**Problem statement:**
Go through the records and extract every line with the word "else".

Data to process below:

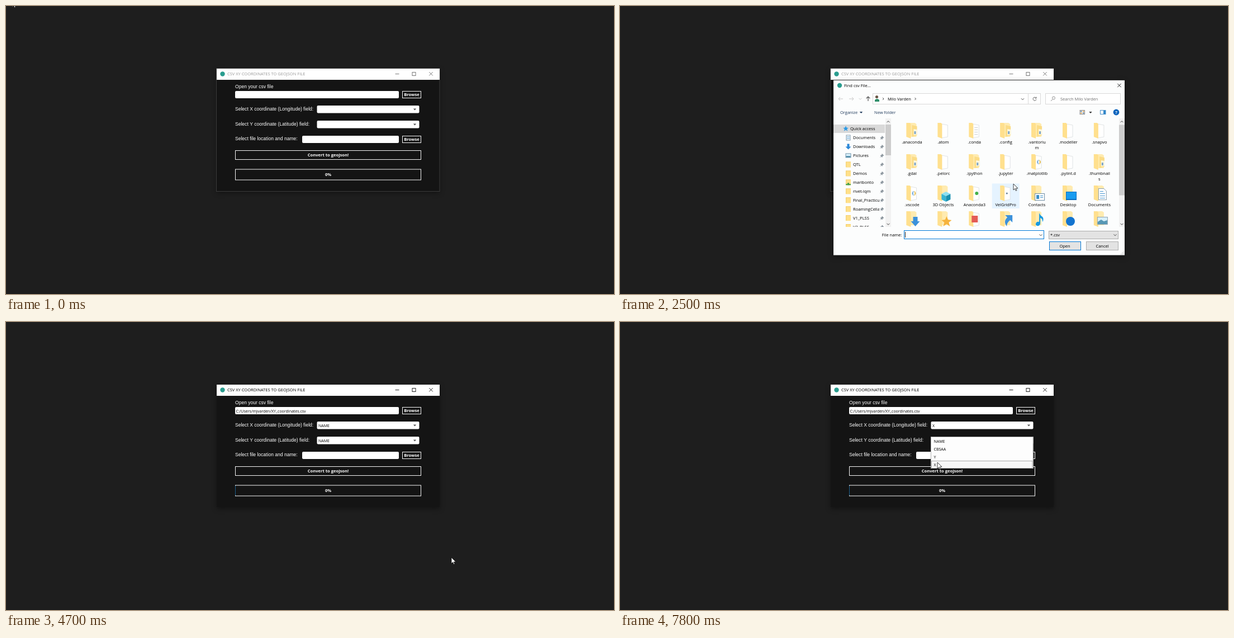
Recreate the animation shown at these times as an HTML page with a canvas. Size 1088 by 515 pixels, loop 8000 ms.

```html
<!DOCTYPE html>
<html lang="en">
<head>
<meta charset="utf-8">
<title>CSV to GeoJSON</title>
<style>
html, body { margin: 0; width: 1088px; height: 515px; overflow: hidden; background: #1e1e1e; }
canvas { display: block; }
</style>
</head>
<body>
<canvas id="stage" width="1088" height="515"></canvas>
<script>
const c = document.getElementById('stage').getContext('2d');
const LOOP = 8000, STEP = 100, SCROLL = 78.5;
const UI = "7.5px 'Open Sans', 'Noto Sans', sans-serif";
const FIELD = "7px 'Open Sans', 'Noto Sans', sans-serif";
const BOLD = "bold 7.6px 'Open Sans', 'Noto Sans', sans-serif";
const LABEL = "8.55px 'Liberation Sans', Arial, sans-serif";
const BLUE = '#0078d7', TEAL = '#2a9d8f', GOLD = '#f6b62c';

// time, x, y of the pointer tip
const POINTER = [
  [200, 11, -9.5], [300, 34, 22], [600, 260, 150], [900, 530, 202], [1100, 638, 158], [1300, 698, 158],
  [1400, 698, 158], [1500, 722, 160], [1800, 724, 162], [2000, 724, 165], [2500, 704, 318], [2700, 704, 318],
  [3000, 800, 342], [3100, 803, 343], [3300, 803, 343], [3500, 856, 352], [3800, 856, 352], [4300, 812, 440],
  [4500, 805, 430], [4600, 805, 430], [4700, 797, 421], [4800, 735, 266], [4900, 690, 270], [5000, 690, 270],
  [5100, 674, 230], [5500, 652, 190], [5600, 645, 184], [5700, 645, 184], [6200, 571, 226], [6700, 571, 227],
  [7000, 588, 213], [7400, 588, 213], [7800, 568, 251]
];

const FILES = [
  '.anaconda:sub .atom:page .conda:lines .config:sub .vantoriu|m:sub .modeller:page .snapvo:page',
  '.gdal:sub .pelorc:page .ipython:sub .jupyter:page .matplotlib:code .pylint.d:page .thumbnail|s:sub',
  '.vscode:code 3D_Objects:cube Anaconda3:ring VelGridPro:dot Contacts:card Desktop:screen Documents:doc',
  'Downloads:down Favorites:star lab2:red Links:link Music:note FluxCrate:disc Pictures:photo',
  'pipwin:page Python37:page Saved|Games:spade Searches:lens TRV_Lab|Install_-|Plumo_KD:page Videos:film XY~coordin|ates.csv:sheet'
].map(row => row.split(' ').map(item => {
  const [name, kind] = item.split(':');
  return { lines: name.split('|').map(s => s.replace(/_/g, ' ').replace('~', '_')), kind };
}));
const ROWS = [223, 279, 335, 381, 427];
const PINNED = ['Documents', 'Downloads', 'Pictures', 'QTL', 'Demos', 'maribonto', 'rivet-lqm',
  'Final_Practicum', 'RoamingCellars', 'V1_PLSS', 'V2_PLSS'];
const CHOICES = ['NAME', 'CBSAA', 'Y', 'X'];

const PAGE = ['#fff', 'M-3-12L8-10V11L-3 13Z'];
const STAR = 'M0-9L2.5-3 9-2 4 2 6 9 0 5-6 9-4 2-9-2-2.5-3Z';
const DOWN = 'M-4-8H4V0H8L0 9-8 0H-4Z';
// fill colour and outline, relative to the icon centre
const ART = {
  sub: [['#fbdc86', 'M0-10L9-8V8L0 11Z'], ['#fff8e0', 'M3-3L9-2V7L3 8Z'], ['#7ea6c8', 'M4 1H7V6H4Z']],
  page: [PAGE],
  lines: [PAGE, ['#c9ced3', 'M0-6H6V-5H0ZM0-2H6V-1H0ZM0 2H6V3H0ZM0 6H6V7H0Z']],
  code: [PAGE, ['#5b9bd5', 'M0 0L2-4H3L2 0 3 4H2Z'], ['#e0b43a', 'M7 0L5-4H4L5 0 4 4H5Z']],
  cube: [['#8ce0f2', 'M-3 1L5-3 13 1 5 5Z'], ['#35b5d5', 'M-3 1L5 5V15L-3 11Z'], ['#168fb0', 'M13 1L5 5V15L13 11Z']],
  ring: [PAGE, ['#43b049', 'M1 0a3 3 0 1 0 6 0a3 3 0 1 0-6 0Z']],
  dot: [PAGE, ['#6b8299', 'M.5 0a1.6 1.6 0 1 0 3.2 0a1.6 1.6 0 1 0-3.2 0Z']],
  card: [['#6e8da3', 'M-4 0H14V13H-4Z'], ['#fff', 'M-3 1H13V12H-3Z'], ['#3a8fc7', 'M-1 3H4V10H-1ZM6 4H11V5H6ZM6 7H11V8H6Z']],
  screen: [['#0b6fc0', 'M-4-3H15V12H-4Z'], ['#189cf0', 'M-3-2H14V10H-3Z']],
  doc: [['#8ba0ae', 'M-2-9H8L13-4V12H-2Z'], ['#fff', 'M-1-8H8L12-4V11H-1Z'], ['#4a97d0', 'M1-4H7V-3H1ZM1 0H10V1H1ZM1 4H10V5H1ZM1 8H10V9H1Z']],
  down: [['#3b91db', DOWN, 6, 4]],
  star: [['#f6b33c', STAR, 6, 4]],
  red: [PAGE, ['#e35b55', 'M-5-6H6V6H-5Z']],
  link: [['#3b91db', 'M-3-7H10V6L6 2Q0 6 0 13Q-7 4 1-3Z', 2, 0]],
  note: [['#1799e0', 'M4-11Q6-6 10-4Q13 0 10 5Q10-1 6-2V8Q5 13 0 12Q-4 10-1 6Q1 4 4 5Z']],
  disc: [['#1374cf', 'M-4 4a8 8 0 1 0 16 0a8 8 0 1 0-16 0Z']],
  photo: [['#8fa2ae', 'M-4-4H15V10H-4Z'], ['#d7f0fc', 'M-3-3H14V9H-3Z'], ['#5798b5', 'M-3 5L3 1 8 4 14 2V9H-3Z']],
  spade: [['#aab1b7', 'M-4-4L5-8 10 8 0 12Z'], ['#4b5359', 'M8-7Q18 1 14 6Q11 8 9 5L11 11H4L7 5Q2 8 1 3Q1-1 8-7Z']],
  lens: [['#a8a8a8', 'M1 4L3 6-6 13-8 11Z'], ['#7b98a8', 'M0-2a8 8 0 1 0 16 0a8 8 0 1 0-16 0Z'], ['#cdecfa', 'M1.5-2a6.5 6.5 0 1 0 13 0a6.5 6.5 0 1 0-13 0Z']],
  film: [['#263746', 'M-3-8H13V12H-3Z'], ['#3f88dd', 'M0-6H10V1H0Z'], ['#e2a63d', 'M0 3H10V10H0Z'],
    ['#fff', 'M-2-6h1v2h-1zm0 5h1v2h-1zm0 5h1v2h-1zm13-10h1v2h-1zm0 5h1v2h-1zm0 5h1v2h-1z']]
};

function rect(x, y, w, h, fill, line, width = 1) {
  if (fill) { c.fillStyle = fill; c.fillRect(x, y, w, h); }
  if (line) {
    c.strokeStyle = line; c.lineWidth = width;
    c.strokeRect(x + width / 2, y + width / 2, w - width, h - width);
  }
}
function text(s, x, y, color = '#000', font = UI, align = 'left') {
  c.font = font; c.fillStyle = color; c.textAlign = align;
  c.fillText(s, x, y);
}
function shape(d, x, y, fill, line, width = 1) {
  const p = new Path2D(d);
  c.save();
  c.translate(x, y);
  if (fill) { c.fillStyle = fill; c.fill(p); }
  if (line) { c.strokeStyle = line; c.lineWidth = width; c.stroke(p); }
  c.restore();
}
function disc(x, y, r, color) {
  c.fillStyle = color;
  c.beginPath(); c.arc(x, y, r, 0, 7); c.fill();
}
function clipped(x, y, w, h, draw) {
  c.save();
  c.beginPath(); c.rect(x, y, w, h); c.clip();
  draw();
  c.restore();
}
function shadowed(x, y, w, h, fill) {
  c.save();
  c.shadowColor = 'rgba(0,0,0,.4)'; c.shadowBlur = 9; c.shadowOffsetY = 3;
  rect(x, y, w, h, fill);
  c.restore();
}
const inside = (p, x, y, w, h) => p.x >= x && p.x < x + w && p.y >= y && p.y < y + h;
const chevron = (x, y, up, color = '#444') => shape(up ? 'M-2.5 1.2L0-1.3 2.5 1.2' : 'M-2.5-1.2L0 1.3 2.5-1.2', x, y, null, color);
const triangle = (x, y, color = '#333') => shape('M-2.7-1.4H2.7L0 1.6Z', x, y, color);

function pointerAt(t) {
  const i = POINTER.findIndex(k => k[0] > t);
  if (i === 0) return { x: POINTER[0][1], y: POINTER[0][2] };
  const a = POINTER[i < 0 ? POINTER.length - 1 : i - 1], b = i < 0 ? a : POINTER[i];
  const k = b === a ? 0 : (t - a[0]) / (b[0] - a[0]);
  return { x: a[1] + (b[1] - a[1]) * k, y: a[2] + (b[2] - a[2]) * k };
}

function input(x, y, w, h, value) {
  c.fillStyle = '#fff';
  c.beginPath(); c.roundRect(x, y, w, h, 2); c.fill();
  text(value, x + 1.5, y + 9.6, '#000', FIELD);
}
function combo(y, value) {
  input(556.5, y, 183, 13.5, '');
  text(value, 559, y + 9.7, '#000', FIELD);
  triangle(731.5, y + 6.8, '#555');
}
function button(label, x, y, w, h, p) {
  const hot = p && inside(p, x, y, w, h);
  rect(x, y, w, h, hot ? GOLD : '#141414', '#f4f4f4');
  text(label, x + w / 2, y + h / 2 + 2.9, hot ? '#111' : '#fff', BOLD, 'center');
}
function popup(y, p) {
  rect(556, y, 183.5, 57, '#fdfdfd', '#b4b4b4');
  CHOICES.forEach((name, i) => {
    const top = y + 1 + 14 * i;
    if (p.y >= top && p.y < top + 14) rect(557, top, 181.5, 14, '#f7f7f7', '#a9a9a9');
    text(name, 561.5, top + 9.6, '#000', FIELD);
  });
}

function mainWindow(t, p, dialog) {
  const active = t >= 4700 || t >= 1600 && t < 1800;
  const ink = active ? '#000' : '#999', glyph = active ? '#222' : '#777';
  const loaded = t >= 4700;
  const xOpen = t >= 5800 && t < 6500, yOpen = t >= 7200;
  const free = !dialog && !xOpen && !yOpen ? p : null;

  shadowed(377, 112, 399, 219, '#141414');
  if (!active) rect(376, 111, 400.5, 221, null, '#3b3b3b');
  rect(377, 112, 399, 20, '#fff');
  disc(387.5, 121.5, 4.2, TEAL);
  text('CSV XY COORDINATES TO GEOJSON FILE', 396, 124.4, ink);
  shape('M-3.5 0H3.5', 700, 121.5, null, glyph);
  rect(726.5, 118, 7, 7, null, glyph);
  shape('M-3.2-3.2L3.2 3.2M3.2-3.2L-3.2 3.2', 760.5, 121.3, null, glyph);

  text('Open your csv file', 410, 147, '#fff', LABEL);
  input(410, 152, 293, 13, loaded ? 'C:/Users/mjvarden/XY_coordinates.csv' : '');
  button('Browse', 709, 152, 34, 13, free);
  text('Select X coordinate (Longitude) field:', 410, 187, '#fff', LABEL);
  combo(178, t >= 6500 ? 'X' : loaded ? 'NAME' : '');
  text('Select Y coordinate (Latitude) field:', 410, 213.7, '#fff', LABEL);
  combo(205, loaded ? 'NAME' : '');
  text('Select file location and name:', 410, 240.3, '#fff', LABEL);
  input(530, 232, 173, 13, '');
  button('Browse', 709, 232, 34, 13, free);
  button('Convert to geojson!', 410, 258, 333, 17, free);
  button('0%', 410, 291.5, 333, 20);
  if (t >= 1500) rect(410, 293, 1, 17, '#1c5d8a');
  if (xOpen) popup(178, p);
  if (yOpen) popup(205, p);
}

function folder(x, y, kind) {
  if (kind === 'sheet') {
    shape('M-11-15H6L12-9V14H-11Z', x, y, '#fff', '#b5b5b5', .8);
    return rect(x - 14, y - 7, 14, 14, '#1e7a45');
  }
  const [base, ...rest] = ART[kind], paper = base === PAGE;
  if (paper) shape(PAGE[1], x, y, PAGE[0], '#d9dcdf', .8);
  else shape('M-10-14H5L8-12V11H-10Z', x, y, '#ffebb0');
  shape('M-10-14H-4L-2-12V14L-10 11Z', x, y, '#ffe08e');
  for (const [fill, d, dx = 0, dy = 0] of paper ? rest : ART[kind]) shape(d, x + dx, y + dy, fill);
}

function fileList(t, p) {
  const scroll = SCROLL * Math.min(1, Math.max(0, (t - 2600) / 300));
  FILES.forEach((row, r) => row.forEach(({ lines, kind }, i) => {
    const x = 522.5 + 55.9 * i, y = ROWS[r] - scroll;
    const box = [x - 24.5, y - 17.5, 49, 35 + 9.5 * lines.length];
    if (kind === 'sheet' && t >= 3600) rect(...box, t < 4500 ? '#cce8ff' : '#d9d9d9');
    else if (inside(p, ...box) && (t < 3100 || t > 3300)) rect(...box, '#e5f3ff');
    folder(x, y, kind);
    lines.forEach((s, n) => text(s, x, y + 22.7 + 10 * n, '#000', UI, 'center'));
  }));
  return scroll;
}

function sidebar() {
  rect(382, 212, 92, 15, '#d9d9d9');
  c.save(); c.translate(404, 219); c.scale(.52, .52);
  shape(STAR, 0, 0, '#2b9ae5');
  c.restore();
  text('Quick access', 412, 222);
  PINNED.forEach((name, i) => {
    const y = 235.5 + 15.95 * i;
    if (i === 0) { rect(404.5, y - 5, 8, 10, '#fff', '#7c98ab'); rect(406, y - 2, 5, 1, '#4a97d0'); rect(406, y + 1, 5, 1, '#4a97d0'); }
    else if (i === 1) shape('M-2-5H2V0H5L0 5-5 0H-2Z', 408.5, y, '#2b88d8');
    else if (i === 2) { rect(403.5, y - 4, 10, 8, '#d7f0fc', '#7c98ab'); rect(404.5, y + 1, 8, 2, '#397c9b'); }
    else { rect(404, y - 5, 9, 10, '#f4ce6b'); rect(405, y - 4, 8, 9, '#ffe08a'); }
    if (i === 5) { rect(404, y + 3, 9, 2, '#43a047'); rect(407, y + 1, 3, 4, '#43a047'); }
    clipped(415, y - 7, 49, 15, () => text(name, 417, y + 2.8));
    shape('M0-3L3 0 1 .5 0 3-3 0-.5-1ZM-1.5 1.5L-3.5 3.5', 469, y, '#8a949c', '#8a949c', .7);
  });
}

function fileDialog(t, p) {
  const early = t < 2700, picked = t >= 3600, hot = inside(p, 768, 421, 57, 16);
  shadowed(382, 132, 521, 313.5, '#3a3a3a');
  rect(382, 133, 521, 312.5, '#fcfdfd');
  disc(393, 142, 4.2, TEAL);
  text('Find csv File...', 401, 145);
  shape('M-3.2-3.2L3.2 3.2M3.2-3.2L-3.2 3.2', 893.5, 142, null, '#222');

  shape('M4 0H-4M-1-3L-4 0-1 3', 395, 166, null, '#c8c8c8');
  shape('M-4 0H4M1-3L4 0 1 3', 414, 166, null, '#c8c8c8');
  chevron(430, 166, false, '#ccc');
  shape('M0 4V-4M-3.3-.8L0-4 3.3-.8', 444, 166, null, '#555', 1.2);
  rect(452, 156, 301, 20, '#fff', '#d9d9d9');
  rect(730, 156, 1, 20, '#d9d9d9');
  shape('M-4 5V2Q0-2 4 2V5Z', 460, 166, '#2f8f6b');
  disc(459.5, 162.5, 2.6, '#6b5747');
  shape('M-1-2L1 0-1 2', 471, 166, null, '#444');
  text('Milo Varden', 479, 168.5);
  shape('M-1-2L1 0-1 2', 528.5, 166, null, '#444');
  chevron(720.5, 166.5);
  shape('M2.6-1.5A3 3 0 1 0 3 1M3-3.5V-1H.5', 742, 166, null, '#666');
  rect(761, 156, 135, 20, '#fff', '#d9d9d9');
  shape('M-1 1L-4 4M-1.5-1.5a2.5 2.5 0 1 0 5 0a2.5 2.5 0 1 0-5 0', 775, 166, null, '#777', .8);
  text('Search Milo Varden', 788, 168.5, '#6d6d6d');

  text('Organize', 394, 193, '#1e395b');
  triangle(431.5, 190.5, '#1e395b');
  text('New folder', 455, 193, '#1e395b');
  rect(822.5, 186, 9.5, 8, '#fff', '#8a8a8a');
  for (let i = 0; i < 4; i++) rect(824 + 4 * (i % 2), 187.5 + 3 * (i >> 1), 2.5, 2, i % 3 ? '#d49b4b' : '#547b9e');
  triangle(842, 190.5);
  rect(859, 186, 10.5, 8, '#fff', '#4b91c9');
  rect(865, 187, 4, 6, '#3287ca');
  disc(888, 190, 5.4, '#0c64bd');
  text('?', 888, 193, '#fff', BOLD, 'center');

  let scroll = 0;
  clipped(382, 201, 94, 194, sidebar);
  if (t >= 2100) clipped(487, 201, 406, 194, () => { scroll = fileList(t, p); });
  rect(475, 201, 10, 194, '#f2f2f2');
  rect(475, 212, 10, 55, '#cdcdcd');
  rect(893, 201, 10, 194, '#f2f2f2');
  rect(893, 212.5 + scroll / SCROLL * 45, 10, 126, '#cdcdcd');
  for (const x of [480, 898]) { chevron(x, 207, true); chevron(x, 390); }

  const fill = early ? '#e3e3e3' : '#fdfdfd';
  text('File name:', 504.5, 411.8, '#000', UI, 'right');
  rect(508, 401, 251, 16, '#fff', picked ? '#8a8a8a' : BLUE);
  if (picked) text('XY_coordinates.csv', 510.5, 412);
  else rect(510, 404, 1, 10, '#222');
  chevron(753, 409.5);
  rect(767, 402, 125, 15, fill, '#adadad');
  text('*.csv', 770, 412);
  chevron(886, 409.5);
  rect(768, 421, 57, 16, hot ? '#cde8fa' : fill, BLUE);
  text('Open', 796, 431.8, '#000', UI, 'center');
  rect(834, 421, 58, 16, fill, '#adadad');
  text('Cancel', 863, 431.8, '#000', UI, 'center');
  for (let i = 0; i < 6; i++) {
    const col = i < 3 ? 2 : i < 5 ? 1 : 0, row = i < 3 ? i : i < 5 ? i - 2 : 2;
    rect(896 + 2.3 * col, 438.5 + 2.3 * row, 1.2, 1.2, '#b5b5b5');
  }

  if (t >= 3200 && t < 3400) {
    rect(800, 355, 143, 33, '#fff', '#8a8a8a');
    ['Contains movies and other video files.', 'Date created: 1/13/2020 11:07 AM', 'Folders: Captures']
      .forEach((s, i) => text(s, 804.5, 364.6 + 10 * i, '#575757'));
  }
}

function pointer(p, dialog) {
  if (!dialog && inside(p, 410, 152, 293, 13)) shape('M-2-5.5H2M0-5.5V5.5M-2 5.5H2', p.x, p.y, null, '#111');
  else shape('M0 0V11L2.6 8.6 4.3 12.4 6 11.6 4.3 8H8Z', p.x, p.y, '#fff', '#111', .8);
}

function frame(now) {
  const t = Math.floor(now % LOOP / STEP) * STEP;
  const p = pointerAt(t), dialog = t >= 2000 && t < 4700;
  rect(0, 0, 1088, 515, '#1e1e1e');
  rect(0, 514, 1088, 1, '#191919');
  mainWindow(t, p, dialog);
  if (dialog) fileDialog(t, p);
  pointer(p, dialog);
  requestAnimationFrame(frame);
}
requestAnimationFrame(frame);
</script>
</body>
</html>
```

End of Data to process.

**Response to the exercise:**
  else shape('M-10-14H5L8-12V11H-10Z', x, y, '#ffebb0');
    else if (inside(p, ...box) && (t < 3100 || t > 3300)) rect(...box, '#e5f3ff');
    else if (i === 1) shape('M-2-5H2V0H5L0 5-5 0H-2Z', 408.5, y, '#2b88d8');
    else if (i === 2) { rect(403.5, y - 4, 10, 8, '#d7f0fc', '#7c98ab'); rect(404.5, y + 1, 8, 2, '#397c9b'); }
    else { rect(404, y - 5, 9, 10, '#f4ce6b'); rect(405, y - 4, 8, 9, '#ffe08a'); }
  else rect(510, 404, 1, 10, '#222');
  else shape('M0 0V11L2.6 8.6 4.3 12.4 6 11.6 4.3 8H8Z', p.x, p.y, '#fff', '#111', .8);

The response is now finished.